After losing all movement in his hands and feet, Brain must undergo at least four amputation surgeries to remove his entire left hand and multiple fingers of his right hand. He must also endure partial amputations on both of his feet. Breen’s doctors claim that he is the second man in all of documented medical history to have strep throat traveled to his stomach. There are 32 reported cases involving female patients and urinary tract infections. I’ve never thought I’d be going in for a stomachache and coming out a totally different person.
It’s life changing, Brienne explained to Wood TV. His demeanor, while incredulous, is anything but bitter. Breen has been remarkably positive throughout the experience and is an inspiration to those around him, reads his GoFundMe page. Of course, Breen still gets frustrated sometimes. He still drops gallons of milk and breaks dishes.
The family has switched to plastic and paper plates. It comes with the territory, he said. But he’s getting better, Julie Breen said. We break less stuff. It’s not an easy path by any means, Breen said.
And life still isn’t the way it was more than a year and a half ago. We’re not there yet, Breen said. I think that as I figure out different ways to adapt, as the prosthetics change, as my body keeps changing and I get stronger, then I think it will return to some kind of normal. Breen’s loved ones in the Oxford, Michigan, area will run the Michigan Tough Mudder Race in his honor and hope to raise $25,000 for the family by Saturday, June 3. If you’re local and want to support the breeds, you can sign [email protected] and join the group teambrain.
If you’re not local, consider donating to the family. Donations will help cover the costs of Breen’s growing medical expenses. His first amputation is scheduled for today. Life is forever going to be different, Breen’s wife said. But different doesn’t necessarily have to be bad.
It’s just going to be what we make it and we just have to figure it out.

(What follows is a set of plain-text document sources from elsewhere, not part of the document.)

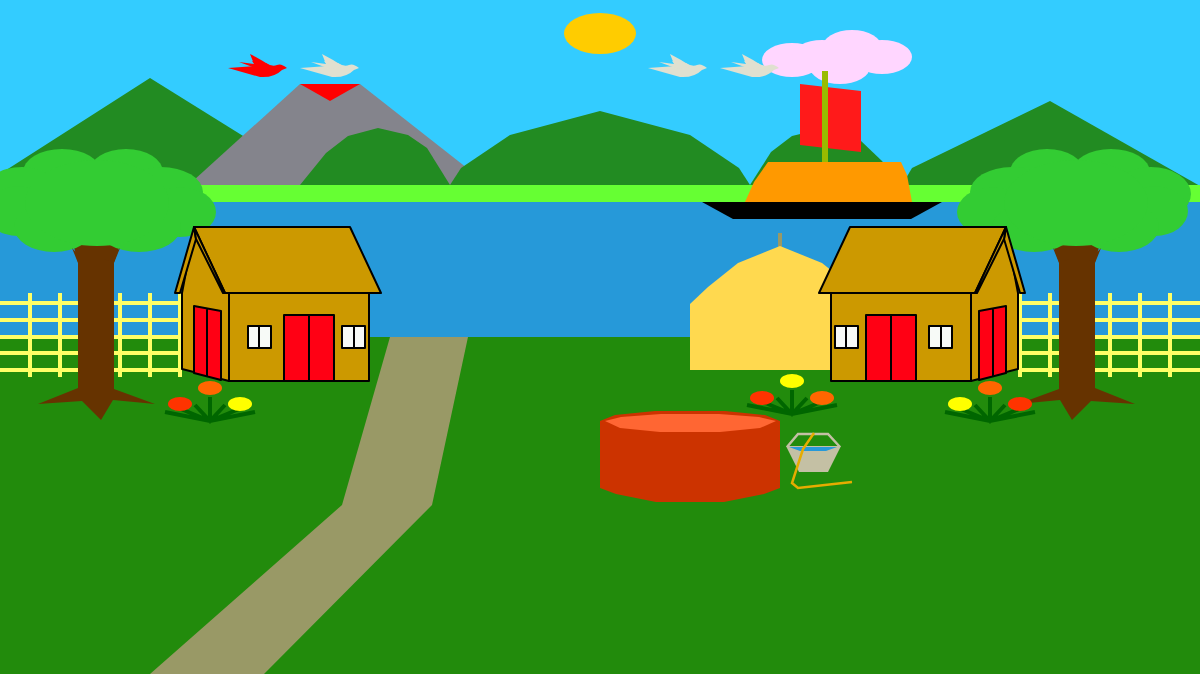
<!DOCTYPE html>
<html lang="en">
<head>
<meta charset="utf-8">
<title>Lakeside village</title>
<style>
:root {
  --sky: #33ccff; --sun: #ffcc00; --cloud: #ffd6ff;
  --hill: #228b22; --volcano: #84848c; --lava: #ff0000;
  --shore: #66ff33; --water: #2699d9; --grass: #228b0c; --path: #999966;
  --leaf: #33cc33; --bark: #663300; --fence: #ffff66;
  --wall: #cc9900; --door: #ff0014; --pane: #f7faf7;
  --hay: #ffd94f; --cabin: #ff9900; --sail: #ff1a1a; --mast: #99bb00;
  --well: #cc3300; --well-inside: #ff6633; --bucket: #c4c0a4; --rope: #e6ac00;
  --stem: #006600; --red: #ff3300; --orange: #ff6600; --yellow: #ffff00;
}
html, body { margin: 0; overflow: hidden; }
svg { display: block; width: 1200px; height: 674px; }
.hills { fill: var(--hill); }
.house { fill: var(--wall); stroke: #000; stroke-width: 2; stroke-linejoin: round; }
.house .door { fill: var(--door); }
.house .window { fill: var(--pane); }
.fence { fill: none; stroke: var(--fence); stroke-width: 4; }
.leaves { fill: var(--leaf); }
.trunk { fill: var(--bark); }
.stems { fill: none; stroke: var(--stem); stroke-width: 4; }
.red { fill: var(--red); } .orange { fill: var(--orange); } .yellow { fill: var(--yellow); }
</style>
</head>
<body>
<svg viewBox="0 0 1200 674" role="img" aria-label="Village by a lake with houses, trees, a boat and a well">
  <defs>
    <g id="bird">
      <path d="M0 14 28 12 24 7 38 9 Q44 13 49 11 Q53 9 59 14 L54 16 Q46 24 32 23 Z"/>
      <path class="wing" d="M11 8 26 10 22 0 Q34 6 44 13 L30 15 Z"/>
    </g>
    <g id="house" class="house">
      <polygon points="194,230 229,293 229,381 182,369 182,293"/>
      <rect x="229" y="293" width="140" height="88"/>
      <polygon points="194,227 350,227 381,293 225,293"/>
      <polygon points="194,227 175,293 180,293 196,239"/>
      <polygon points="194,227 196,239 223,293 225,293"/>
      <path class="door" d="M194 306 221 311V380L194 373Z M207 308V377"/>
      <path class="door" d="M284 315H334V381H284Z M309 315V381"/>
      <path class="window" d="M248 326H271V348H248Z M259 326V348"/>
      <path class="window" d="M342 326H365V348H342Z M354 326V348"/>
    </g>
    <g id="tree">
      <path class="trunk" d="M72 240 78 262V388L38 404 82 401 101 420 113 400 155 404 114 389V262L122 240Z"/>
      <g class="leaves">
        <ellipse cx="62" cy="172" rx="39" ry="23"/>
        <ellipse cx="126" cy="172" rx="37" ry="23"/>
        <ellipse cx="22" cy="194" rx="40" ry="27"/>
        <ellipse cx="161" cy="192" rx="42" ry="25"/>
        <ellipse cx="180" cy="212" rx="36" ry="25"/>
        <ellipse cx="18" cy="211" rx="33" ry="25"/>
        <ellipse cx="54" cy="227" rx="40" ry="25"/>
        <ellipse cx="139" cy="227" rx="42" ry="25"/>
        <ellipse cx="97" cy="203" rx="72" ry="43"/>
      </g>
      <path class="trunk" d="M72 248 84 261 90 257V246H103V258L108 261 120 248 114 263H78Z"/>
    </g>
    <g id="fence" class="fence">
      <path d="M0 303H182M0 320H182M0 337H182M0 353H182M0 370H182"/>
      <path d="M30 293V377M60 293V377M90 293V377M120 293V377M150 293V377M180 293V377"/>
    </g>
    <path id="stems" class="stems" d="M-45 10 0 19 45 10M-29 7 0 19 29 7M-15 3 0 19 15 3M0-5V19"/>
    <ellipse id="bloom" rx="12" ry="7"/>
  </defs>

  <g id="sky">
    <rect width="1200" height="190" fill="var(--sky)"/>
    <ellipse cx="600" cy="33.5" rx="36" ry="20.5" fill="var(--sun)"/>
  </g>

  <g id="mountains" class="hills">
    <polygon points="-25,190 150,78 330,190"/>
    <polygon points="183,190 300,84 360,84 495,190" fill="var(--volcano)"/>
    <polygon points="300,84 360,84 330,101" fill="var(--lava)"/>
    <polygon points="300,185 326,153 348,136 378,128 408,135 427,148 450,185"/>
    <polygon points="450,185 461,168 510,135 600,111 690,135 739,168 750,185"/>
    <polygon points="750,185 771,152 792,136 825,128 860,140 882,161 902,185"/>
    <polygon points="902,185 912,168 1050,101 1200,186"/>
  </g>

  <g id="lake">
    <rect y="185" width="1200" height="17" fill="var(--shore)"/>
    <rect y="202" width="1200" height="136" fill="var(--water)"/>
  </g>
  <rect id="meadow" y="337" width="1200" height="337" fill="var(--grass)"/>
  <polygon id="path" points="390,337 468,337 432,505 264,674 150,674 342,505" fill="var(--path)"/>

  <g id="cloud" fill="var(--cloud)">
    <ellipse cx="792" cy="60" rx="30" ry="17"/>
    <ellipse cx="852" cy="48" rx="30" ry="18"/>
    <ellipse cx="882" cy="57" rx="30" ry="17"/>
    <ellipse cx="840" cy="67" rx="30" ry="17"/>
    <ellipse cx="822" cy="57" rx="30" ry="17"/>
  </g>

  <g id="birds" fill="#e0e0d0">
    <use href="#bird" x="228" y="54" fill="#ff0000"/>
    <use href="#bird" x="300" y="54"/>
    <use href="#bird" x="648" y="54"/>
    <use href="#bird" x="720" y="54"/>
  </g>

  <g id="boat">
    <polygon points="800,84 861,91 861,152 800,145" fill="var(--sail)"/>
    <rect x="822" y="71" width="6" height="92" fill="var(--mast)"/>
    <polygon points="768,162 901,162 907,175 912,202 745,202 754,182" fill="var(--cabin)"/>
    <polygon points="702,202 942,202 911,219 733,219" fill="#000"/>
  </g>

  <g id="haystack">
    <rect x="778" y="233" width="4" height="14" fill="#999966"/>
    <path d="M690 370V304L708 287 738 263 780 246 822 263 852 287 870 304V370Z" fill="var(--hay)"/>
  </g>

  <use href="#fence"/>
  <use href="#fence" transform="matrix(-1 0 0 1 1200 0)"/>
  <use href="#tree"/>
  <use href="#tree" transform="matrix(-1 0 0 1 1173 0)"/>
  <use href="#house"/>
  <use href="#house" transform="matrix(-1 0 0 1 1200 0)"/>

  <g id="flowers">
    <g transform="translate(210 402)">
      <use href="#stems"/>
      <use href="#bloom" class="red" x="-30" y="2"/>
      <use href="#bloom" class="orange" y="-14"/>
      <use href="#bloom" class="yellow" x="30" y="2"/>
    </g>
    <g transform="translate(792 395)">
      <use href="#stems"/>
      <use href="#bloom" class="red" x="-30" y="3"/>
      <use href="#bloom" class="yellow" y="-14"/>
      <use href="#bloom" class="orange" x="30" y="3"/>
    </g>
    <g transform="translate(990 402)">
      <use href="#stems"/>
      <use href="#bloom" class="yellow" x="-30" y="2"/>
      <use href="#bloom" class="orange" y="-14"/>
      <use href="#bloom" class="red" x="30" y="2"/>
    </g>
  </g>

  <g id="well">
    <polygon points="600,421 615,415 655,411 725,411 765,415 780,421 780,488 764,494 724,502 656,502 616,494 600,488" fill="var(--well)"/>
    <polygon points="605,421 621,417 661,414 719,414 759,417 776,421 760,428 720,432 660,432 620,428" fill="var(--well-inside)"/>
  </g>

  <g id="bucket">
    <path d="M787 447 798 434H828L840 447" fill="none" stroke="var(--bucket)" stroke-width="2.5"/>
    <polygon points="786,446 841,446 828,472 799,472" fill="var(--bucket)"/>
    <polygon points="789,447 837,447 826,451 800,451" fill="var(--water)"/>
    <path d="M814 433 803 449 792 483 798 488 852 482" fill="none" stroke="var(--rope)" stroke-width="2.5"/>
  </g>
</svg>
</body>
</html>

Figure it out for our kids. Dad’s going to have cool hands. Dad’s going to have cool feet. We have to be positive.
Kevin and his wife, Julie have shown great strength, humility, perseverance and faith in God throughout his ongoing journey. Please consider making a donation to show your support. The amount of prayers lifted up no doubt kept Kevin alive. They’ve been a very long journey ahead with many unknowns. Please continue to pray and they will continue to be thankful for all that they still have.
Life will forever be different, but different doesn’t have to be bad. Kevin was only one of two men in the world with a documented case of this form of strep throat, his wife noted. The ordeal began in December 2016 when he developed a sore throat and stomach pain on the day after Christmas. Julie remembered being concerned because Kevin never took a day off work but felt so ill that he decided to stay home. He sought help at an urgent care center where he initially tested positive for both flu and strep throat.
The couple returned home and had to go to the emergency room the next morning when Kevin’s pain became unbearable. It was really terrifying, Julie recalled. Almost three years later, we wanted to give everyone an update on our family. The video shown below was made by our amazing prosthetic company Hanger Clinic. The video gives a great update on Kevin and our family.
We also have the opportunity to be on the third hour of the Today show on Friday, October 25. We would not be here without the amazing amount of blessings God has sent our way and we’re forever thankful for the continued support we have received from so many. We hope our story can help motivate and encourage others going through difficult situations.
The ordeal has brought the couple closer together. I became his full time nurse when he first got home and watching his unwavering determination to be independent Again was so inspiring to both me and the kids, Julie said.